Georgetown Brewing uses Cascade the most. Spencer praises the popular variety for its citrus, pine, and mild floral flavors. "It's not super aggressive," he says, "just mellow and really pleasant."
Centennial hops have strawberry and guava scents, while Amarillo evokes peach and melon, says Spencer. Simcoe contains a "wide spectrum" of smells, including pine, skunk, and Juicy Fruit gum.
With so many different hop varieties, craft brewers have entered a new level of experimentation and exploration. Brewing beer "has kind of become more art than science, and you're using your palate to guide decisions," says Justin Gerardy, owner of the Central District's Standard Brewing. When Gerardy first began making beer, he wasn't necessarily aware of how complex the flavor universe of hops was. But, he says, "that's part of what attracted me to it—the depths. And it's one of the reasons beer is blowing up right now."
Gerardy prefers a more melony, citrusy IPA, so he's a big fan of Galaxy hops, an Australian variety that he says has notes of pineapple and mango. "Citra," says Gerardy, "is obviously awesome, too, and then there's Mosaic, which some describe as cat pissy, piney, and blueberry—it's really unique."
Both Citra, which was released into the market in 2007 and is known for its aggressive citrus flavors, and Mosaic, which was released in 2012, are what Gerardy calls "glamour hops"—strong hops that have, in a relatively short amount of time, become favorites among beer drinkers.
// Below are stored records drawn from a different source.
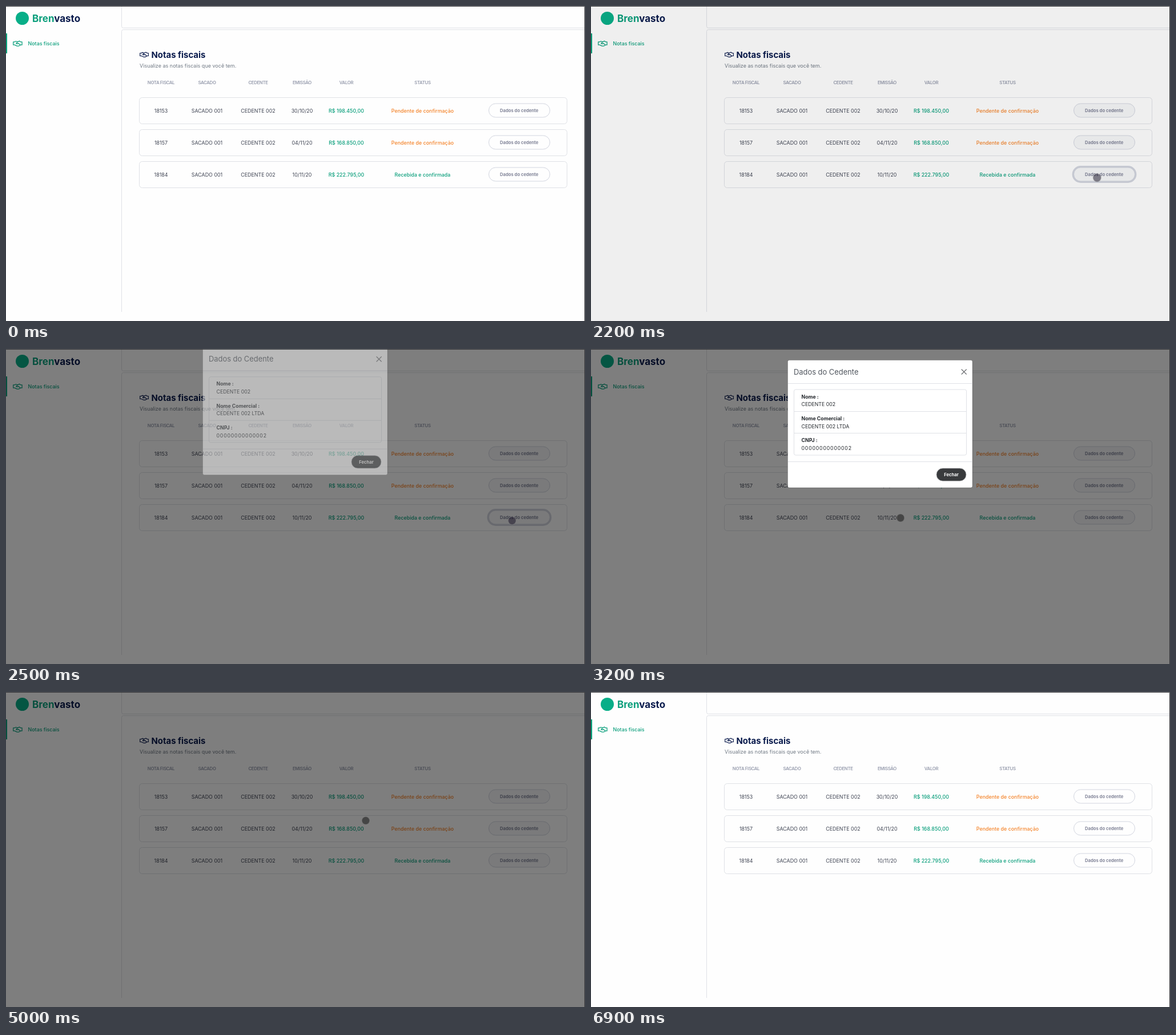
Animation of 1014 by 552 pixels, one loop 7.1 s. Source, as an HTML page:

```html
<!DOCTYPE html>
<html lang="pt-BR">
<head>
<meta charset="utf-8">
<title>Notas fiscais</title>
<style>
  html, body { margin: 0; width: 100%; height: 100%; overflow: hidden; background: #fefefe; }
  svg { display: block; width: 100vw; height: 100vh; }
  text { font-family: Inter, "Open Sans", sans-serif; font-size: 8.9px; fill: #3f4453; }
  .mid { text-anchor: middle; }
  .logo { font-size: 17px; font-weight: 700; fill: #0a1b4d; }
  .title { font-size: 14.9px; font-weight: 700; fill: #0a1b4d; }
  .subtitle { font-size: 9px; fill: #6f7883; }
  .head { font-size: 7.8px; font-weight: 600; letter-spacing: -.35px; fill: #989dae; }
  .strong { font-weight: 500; }
  .button { font-size: 7.65px; font-weight: 700; fill: #83869a; }
  .teal { fill: #0b9f7c; }
  .orange { fill: #f4842b; }
  .line { fill: none; stroke: #dfe1e6; }
  .pill { fill: none; stroke: #d2d5df; }
  .dimmed .pill { fill: #5b6385; fill-opacity: .05; }
  .modal-title { font-size: 12.9px; fill: #50565e; }
  .label { font-size: 8.75px; font-weight: 700; fill: #24282d; }
  .value { font-size: 8.75px; fill: #24282d; }
  .digits { letter-spacing: .8px; }
</style>
</head>
<body>
<svg viewBox="0 0 1014 552" preserveAspectRatio="none">
  <defs>
    <path id="handshake" fill="none" stroke-width="1.2" stroke-linejoin="round"
      d="M.7 2.5H3L5 1.4 8 2.5 11 1 13 2.5H15.3V7.5H13L10 9.3H7L3 7.5H.7ZM8 2.5 5.5 5Q7 6.4 9 4.8L12.5 7.5"/>
  </defs>
  <rect width="1014" height="552" fill="#fefefe"/>

  <circle cx="28.5" cy="21.5" r="11.5" fill="#08ae88"/>
  <text class="logo" x="46" y="27.5"><tspan class="teal">Bren</tspan>vasto</text>
  <rect y="48" width="2" height="35" fill="#00a27c"/>
  <use href="#handshake" transform="translate(12 60.3) scale(1.05)" stroke="#0b9f7c"/>
  <text class="strong teal" x="38.5" y="69">Notas fiscais</text>

  <path class="line" d="M202.5 0V35.5Q202.5 38.5 205.5 38.5H1013M1013 41.5H205.5Q202.5 41.5 202.5 44.5V536"/>
  <use href="#handshake" transform="translate(234 80)" stroke="#0a1b4d"/>
  <text class="title" x="254.5" y="90.5">Notas fiscais</text>
  <text class="subtitle" x="234" y="108">Visualize as notas fiscais que você tem.</text>
  <g id="table"></g>

  <rect id="backdrop" width="1014" height="552"/>
  <g id="modal">
    <rect x="344.5" y="19.5" width="323.5" height="223.5" rx="3" fill="#fff" stroke="#000" stroke-opacity=".2"/>
    <text class="modal-title" x="355" y="44.5">Dados do Cedente</text>
    <path d="M648.7 35.5 657.7 44.5M657.7 35.5 648.7 44.5" stroke="#6d6f72" stroke-width="1.2"/>
    <path class="line" d="M345 60.5H668M345 197.5H668M355 109.5H658M355 147.5H658"/>
    <rect class="line" x="355.5" y="71" width="302" height="115" rx="3"/>
    <g id="details"></g>
    <rect id="closeRing" x="603.2" y="207.2" width="55.5" height="26" rx="13" fill="none"
      stroke="#808386" stroke-opacity=".5" stroke-width="3"/>
    <rect x="605" y="209" width="52" height="22.3" rx="11.1" fill="#393b3d" stroke="#b9bbbd" stroke-width=".7"/>
    <text class="button mid" x="631" y="222.8" style="fill:#fff">Fechar</text>
  </g>

  <circle id="cursor" r="6.9" stroke="#888" stroke-opacity=".4" stroke-width="1.4"/>
  <path d="M0 .5H1013.5V552" fill="none" stroke="#333437"/>
</svg>
<script>
  const LOOP = 7100, STEP = 100, ROW_PITCH = 56, DETAIL_PITCH = 38.3;
  const $ = id => document.getElementById(id);
  const text = (x, y, cls, str) => `<text class="${cls}" x="${x}" y="${y}">${str}</text>`;

  const columns = [
    ['NOTA FISCAL', 271.5], ['SACADO', 352], ['CEDENTE', 441.5],
    ['EMISSÃO', 518.5], ['VALOR', 596], ['STATUS', 729.5]
  ];
  const pending = 'Pendente de confirmação';
  const invoices = [
    ['18153', '30/10/20', '198.450,00', pending],
    ['18157', '04/11/20', '168.850,00', pending],
    ['18184', '10/11/20', '222.795,00', 'Recebida e confirmada']
  ];

  function invoiceRow([number, date, amount, status], i) {
    const y = 160.5 + i * ROW_PITCH;
    const statusTone = status === pending ? 'strong orange' : 'strong teal';
    const cells = [
      [number], ['SACADO 001'], ['CEDENTE 002'], [date],
      ['R$ ' + amount, 'strong teal'], [status, statusTone]
    ];
    return `<rect class="line" x="233.5" y="${y}" width="749" height="46" rx="5"/>`
      + cells.map(([str, tone = ''], c) => text(columns[c][1], y + 26, 'mid ' + tone, str)).join('')
      + `<rect class="pill" x="845.5" y="${y + 10.5}" width="107" height="24" rx="12"/>`
      + text(898.7, y + 25.3, 'mid button', 'Dados do cedente');
  }

  $('table').innerHTML =
    columns.map(([head, x]) => text(x, 136.5, 'mid head', head)).join('')
    + invoices.map(invoiceRow).join('')
    + `<rect id="focusRing" x="844.2" y="281.7" width="109.6" height="26.6" rx="13.3"
        fill="none" stroke="#d1d4de" stroke-width="3.2"/>`;

  $('details').innerHTML = [
    ['Nome :', 'CEDENTE 002', ''],
    ['Nome Comercial :', 'CEDENTE 002 LTDA', ''],
    ['CNPJ :', '00000000000002', 'digits']
  ].map(([label, value, cls], i) =>
    text(368.5, 86.7 + i * DETAIL_PITCH, 'label', label)
    + text(368.5, 100.2 + i * DETAIL_PITCH, 'value ' + cls, value)).join('');

  const ramp = (t, start, duration) => Math.min(1, Math.max(0, (t - start) / duration));
  const between = (t, start, end) => t >= start && t < end;
  const easeOut = p => Math.sin(p * Math.PI / 2);
  const easeInOut = p => p * p * (3 - 2 * p);

  // Each pointer move: start, end, path
  const moves = [
    [300, 1100, 'M12.5 -6.5L732 284L277 98'],
    [1200, 1800, 'M277 98Q780 370 886.3 300.8'],
    [2700, 3200, 'M886.3 300.8L542 296'],
    [3200, 3400, 'M542 296L475.7 274'],
    [3500, 4100, 'M475.7 274L630 225.3'],
    [5400, 5600, 'M630 225.3H735.5'],
    [5700, 6100, 'M735.5 225.3Q790 260 874 59']
  ].map(([start, end, d]) => {
    const path = document.createElementNS('http://www.w3.org/2000/svg', 'path');
    path.setAttribute('d', d);
    return { start, end, path, length: path.getTotalLength() };
  });

  function cursorAt(t) {
    const { start, end, path, length } = moves.filter(move => move.start <= t).pop() || moves[0];
    return path.getPointAtLength(length * easeInOut(ramp(t, start, end - start)));
  }

  const set = (id, attributes) => {
    for (const name in attributes) $(id).setAttribute(name, attributes[name]);
  };

  function render(now) {
    const t = Math.floor(now % LOOP / STEP) * STEP;
    const dim = .5 * (ramp(t, 2187, 110) - ramp(t, 5100, 100));
    const slide = easeOut(ramp(t, 2430, 300)) - easeOut(ramp(t, 4790, 300));
    set('backdrop', { opacity: dim });
    set('modal', {
      opacity: ramp(t, 2430, 150) - ramp(t, 4790, 150),
      transform: `translate(0 ${-34.7 * (1 - slide)})`
    });
    set('table', { class: dim > 0 ? 'dimmed' : '' });
    set('focusRing', { opacity: +(between(t, 2200, 2800) || between(t, 5300, 6900)) });
    set('closeRing', { opacity: +between(t, 4800, 5300) });

    const { x, y } = cursorAt(t);
    set('cursor', {
      transform: `translate(${x} ${y})`,
      fill: between(t, 2000, 2700) ? 'rgba(20,14,36,.5)' : 'rgba(0,0,0,.45)',
      opacity: +(t < 6100)
    });
  }

  const start = performance.now();
  function tick() {
    render(performance.now() - start);
    requestAnimationFrame(tick);
  }
  tick();
</script>
</body>
</html>
```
But with high demand comes high prices and hop shortages.
"Everybody is trying to develop something unique and make a name for themselves," says Spencer. "And the market seems to want hops. [Hops] are an advertising technique so the consumer expects to get those flavor profiles from those hops."
But that doesn't mean those beers will always taste the same.
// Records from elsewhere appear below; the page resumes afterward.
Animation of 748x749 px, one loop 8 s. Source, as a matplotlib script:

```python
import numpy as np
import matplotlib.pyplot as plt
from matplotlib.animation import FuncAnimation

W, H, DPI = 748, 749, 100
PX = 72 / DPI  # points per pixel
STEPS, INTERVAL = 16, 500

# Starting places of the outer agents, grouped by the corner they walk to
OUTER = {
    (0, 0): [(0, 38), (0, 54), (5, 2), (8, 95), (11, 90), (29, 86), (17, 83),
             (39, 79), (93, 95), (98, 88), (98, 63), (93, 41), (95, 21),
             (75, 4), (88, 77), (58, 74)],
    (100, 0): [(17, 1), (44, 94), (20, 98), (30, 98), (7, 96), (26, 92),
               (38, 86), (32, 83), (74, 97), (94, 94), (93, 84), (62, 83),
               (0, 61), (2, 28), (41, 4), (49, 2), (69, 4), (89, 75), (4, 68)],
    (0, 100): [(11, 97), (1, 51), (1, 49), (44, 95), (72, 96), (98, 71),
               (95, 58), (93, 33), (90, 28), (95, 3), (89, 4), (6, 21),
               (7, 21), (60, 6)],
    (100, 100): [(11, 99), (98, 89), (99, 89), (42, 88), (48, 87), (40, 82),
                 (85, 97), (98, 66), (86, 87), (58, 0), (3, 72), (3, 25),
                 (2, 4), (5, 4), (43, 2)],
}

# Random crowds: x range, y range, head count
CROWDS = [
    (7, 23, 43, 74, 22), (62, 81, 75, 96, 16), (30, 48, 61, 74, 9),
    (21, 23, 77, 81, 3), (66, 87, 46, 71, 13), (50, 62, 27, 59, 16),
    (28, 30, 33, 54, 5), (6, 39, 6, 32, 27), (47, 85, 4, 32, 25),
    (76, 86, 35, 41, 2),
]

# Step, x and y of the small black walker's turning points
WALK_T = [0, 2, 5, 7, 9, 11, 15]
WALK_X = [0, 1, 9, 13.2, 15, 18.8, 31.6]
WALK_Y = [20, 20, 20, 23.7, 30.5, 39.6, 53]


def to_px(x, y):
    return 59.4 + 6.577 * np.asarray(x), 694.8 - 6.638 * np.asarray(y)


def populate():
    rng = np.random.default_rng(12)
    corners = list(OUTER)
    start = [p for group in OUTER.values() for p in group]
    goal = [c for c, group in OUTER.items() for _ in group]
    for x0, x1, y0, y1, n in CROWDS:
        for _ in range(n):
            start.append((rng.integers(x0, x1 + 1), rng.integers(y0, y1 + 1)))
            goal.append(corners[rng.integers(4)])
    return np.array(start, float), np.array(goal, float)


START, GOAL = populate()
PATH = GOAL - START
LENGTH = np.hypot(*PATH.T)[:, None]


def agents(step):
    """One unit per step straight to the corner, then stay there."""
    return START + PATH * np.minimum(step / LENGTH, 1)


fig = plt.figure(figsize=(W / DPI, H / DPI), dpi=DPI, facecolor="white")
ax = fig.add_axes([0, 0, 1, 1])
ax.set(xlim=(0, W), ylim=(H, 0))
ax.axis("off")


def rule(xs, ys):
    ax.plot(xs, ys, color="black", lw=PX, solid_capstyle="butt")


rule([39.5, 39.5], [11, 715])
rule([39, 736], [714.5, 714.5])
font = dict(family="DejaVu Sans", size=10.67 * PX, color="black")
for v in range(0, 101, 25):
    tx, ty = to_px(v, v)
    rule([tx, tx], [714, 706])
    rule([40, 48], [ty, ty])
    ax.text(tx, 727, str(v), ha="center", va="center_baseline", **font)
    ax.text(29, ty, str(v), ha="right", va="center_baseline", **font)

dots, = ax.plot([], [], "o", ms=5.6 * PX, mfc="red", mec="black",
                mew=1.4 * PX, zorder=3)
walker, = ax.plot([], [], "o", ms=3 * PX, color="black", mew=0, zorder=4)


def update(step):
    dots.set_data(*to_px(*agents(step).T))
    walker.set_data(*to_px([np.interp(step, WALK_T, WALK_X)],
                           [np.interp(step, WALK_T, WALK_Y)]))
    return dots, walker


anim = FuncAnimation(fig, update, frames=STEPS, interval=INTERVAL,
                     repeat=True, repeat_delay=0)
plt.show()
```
"Terroir matters," says Gerardy. "You can have the same hops grown in Europe or over here—hops with the same DNA—but the quality of soil and water make the flavors dramatically different."
Because of Washington State's drought, hop quality and flavor may vary significantly. These variations force brewers to adapt and be creative, which leads to new beers.
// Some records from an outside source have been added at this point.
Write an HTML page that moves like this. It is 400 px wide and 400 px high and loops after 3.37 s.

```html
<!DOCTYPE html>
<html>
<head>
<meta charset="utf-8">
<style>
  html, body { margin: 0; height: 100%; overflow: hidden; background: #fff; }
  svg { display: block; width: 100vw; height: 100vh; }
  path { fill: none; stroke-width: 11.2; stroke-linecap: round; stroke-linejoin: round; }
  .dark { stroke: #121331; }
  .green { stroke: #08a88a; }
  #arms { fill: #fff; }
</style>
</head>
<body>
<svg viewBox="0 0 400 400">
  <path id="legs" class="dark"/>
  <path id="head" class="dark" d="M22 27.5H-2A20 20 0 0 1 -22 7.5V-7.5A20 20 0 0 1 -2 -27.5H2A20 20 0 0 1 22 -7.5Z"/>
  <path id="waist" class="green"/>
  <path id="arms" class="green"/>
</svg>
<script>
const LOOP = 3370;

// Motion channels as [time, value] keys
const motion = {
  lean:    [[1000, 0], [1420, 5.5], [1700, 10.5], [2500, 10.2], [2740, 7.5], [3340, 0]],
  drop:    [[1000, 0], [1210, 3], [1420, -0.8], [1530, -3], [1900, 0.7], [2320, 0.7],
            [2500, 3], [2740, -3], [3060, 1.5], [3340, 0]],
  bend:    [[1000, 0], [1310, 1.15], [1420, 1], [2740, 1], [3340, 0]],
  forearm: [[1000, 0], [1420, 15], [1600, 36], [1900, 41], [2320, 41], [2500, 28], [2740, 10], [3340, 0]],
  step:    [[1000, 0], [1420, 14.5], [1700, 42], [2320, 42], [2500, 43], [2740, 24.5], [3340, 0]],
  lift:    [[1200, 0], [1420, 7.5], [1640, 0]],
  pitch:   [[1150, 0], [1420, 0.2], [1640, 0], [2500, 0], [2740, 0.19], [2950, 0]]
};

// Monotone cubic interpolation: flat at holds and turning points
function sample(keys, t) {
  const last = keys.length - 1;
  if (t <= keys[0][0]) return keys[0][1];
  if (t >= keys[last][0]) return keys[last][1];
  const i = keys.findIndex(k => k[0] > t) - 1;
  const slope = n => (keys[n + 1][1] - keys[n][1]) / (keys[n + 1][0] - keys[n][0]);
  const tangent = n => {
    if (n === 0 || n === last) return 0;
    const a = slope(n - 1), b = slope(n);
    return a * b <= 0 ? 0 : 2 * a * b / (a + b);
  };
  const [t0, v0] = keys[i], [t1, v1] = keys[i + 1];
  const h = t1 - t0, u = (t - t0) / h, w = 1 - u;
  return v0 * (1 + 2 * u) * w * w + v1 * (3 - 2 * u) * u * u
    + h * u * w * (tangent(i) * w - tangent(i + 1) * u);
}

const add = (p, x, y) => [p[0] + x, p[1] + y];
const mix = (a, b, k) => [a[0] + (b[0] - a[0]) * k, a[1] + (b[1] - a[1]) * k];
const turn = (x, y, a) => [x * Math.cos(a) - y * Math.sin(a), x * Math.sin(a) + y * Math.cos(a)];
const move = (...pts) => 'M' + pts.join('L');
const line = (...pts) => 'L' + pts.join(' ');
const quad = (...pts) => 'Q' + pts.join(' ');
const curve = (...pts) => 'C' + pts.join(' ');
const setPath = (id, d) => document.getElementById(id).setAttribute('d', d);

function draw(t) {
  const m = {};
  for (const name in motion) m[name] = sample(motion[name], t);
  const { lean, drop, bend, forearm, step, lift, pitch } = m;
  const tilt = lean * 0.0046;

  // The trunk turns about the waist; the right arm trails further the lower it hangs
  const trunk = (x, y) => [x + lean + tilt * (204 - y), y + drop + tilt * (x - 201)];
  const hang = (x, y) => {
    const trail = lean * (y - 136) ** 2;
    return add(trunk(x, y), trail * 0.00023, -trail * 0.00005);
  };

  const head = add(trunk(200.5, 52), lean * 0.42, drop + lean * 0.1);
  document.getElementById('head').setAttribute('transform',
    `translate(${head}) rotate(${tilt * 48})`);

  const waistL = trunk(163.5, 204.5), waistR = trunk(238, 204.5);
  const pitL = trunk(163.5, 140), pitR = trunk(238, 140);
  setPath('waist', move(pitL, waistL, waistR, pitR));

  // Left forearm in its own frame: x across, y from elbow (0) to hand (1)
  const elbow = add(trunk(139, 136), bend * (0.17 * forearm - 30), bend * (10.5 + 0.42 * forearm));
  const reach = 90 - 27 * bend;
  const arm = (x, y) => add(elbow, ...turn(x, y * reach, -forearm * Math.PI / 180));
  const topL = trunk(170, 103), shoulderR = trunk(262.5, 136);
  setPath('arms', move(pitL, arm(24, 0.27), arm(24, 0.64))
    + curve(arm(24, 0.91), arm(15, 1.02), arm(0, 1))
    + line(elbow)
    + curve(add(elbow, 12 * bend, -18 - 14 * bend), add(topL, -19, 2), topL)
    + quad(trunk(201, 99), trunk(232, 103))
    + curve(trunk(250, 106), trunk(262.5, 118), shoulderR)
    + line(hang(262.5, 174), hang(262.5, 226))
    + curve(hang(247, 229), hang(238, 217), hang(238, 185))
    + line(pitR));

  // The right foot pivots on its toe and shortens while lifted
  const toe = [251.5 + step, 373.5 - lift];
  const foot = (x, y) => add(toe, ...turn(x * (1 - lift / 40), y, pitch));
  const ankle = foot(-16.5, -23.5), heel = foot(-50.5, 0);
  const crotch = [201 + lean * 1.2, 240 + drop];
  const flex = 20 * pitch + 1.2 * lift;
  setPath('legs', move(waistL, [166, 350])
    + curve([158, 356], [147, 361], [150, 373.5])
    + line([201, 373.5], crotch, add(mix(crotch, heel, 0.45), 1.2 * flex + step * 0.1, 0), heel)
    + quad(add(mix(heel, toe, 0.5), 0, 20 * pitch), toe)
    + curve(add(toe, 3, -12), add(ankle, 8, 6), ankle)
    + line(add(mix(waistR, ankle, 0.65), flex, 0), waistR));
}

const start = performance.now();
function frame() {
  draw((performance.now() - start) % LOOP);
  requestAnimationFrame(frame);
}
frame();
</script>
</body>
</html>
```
"For a quality brewer, being perfectly consistent isn't necessarily your biggest priority," says Gerardy. "I don't think people understand how much the beers they love actually fluctuate."
For Spencer, that means understanding each hop's flavor profile. "Some of our IPAs will use up to five different hops, so as we transition from one crop to another—if the Cascade, Amarillo, or Centennial are a little different—we adjust," he says.
To that end, Spencer has started traveling to Eastern Washington to meet with hop farmers. "We need to be out in the fields, smelling the hops when they're on the vines, so we know which crops are going to give us the product that we want," he says.
Spencer says the timing of the hop harvest matters, too. If a cone is harvested before it's ripe, it yields less alpha acids, that all-important bittering component. Its flavors also may not be fully developed.
"When a Cascade gets to its magic stage, it's really piney and fruity. But if it's left on the vine too long, it starts to enter the onion-garlic spectrum," he says, scrunching up his nose.
Bigger breweries are able to contract hops, meaning they commit to purchasing a certain amount of hops in bulk, which allows them to pick the hops they want. Smaller breweries, on the other hand, rely on scrap hops. It doesn't necessarily mean the quality is lower, but it does mean there may be more variation.
Standard Brewing, which uses scrap hops, is in the midst of a significant expansion. With that jump means the ability to contract hops—not that the beer depends on that.
"Hops are just part of the story," Gerardy says. He believes the next frontiers in the local craft-brewing scene will be barrelfermenting, barrelaging, and developing new and entirely local yeast strains.
"Hopefully, the Seattle beer-drinking crowd will begin to understand what's going on and keep digging for a more complex understanding of it."
This article has been updated since its original publication.
This article appeared in the fall 2015 issue of The Sauce.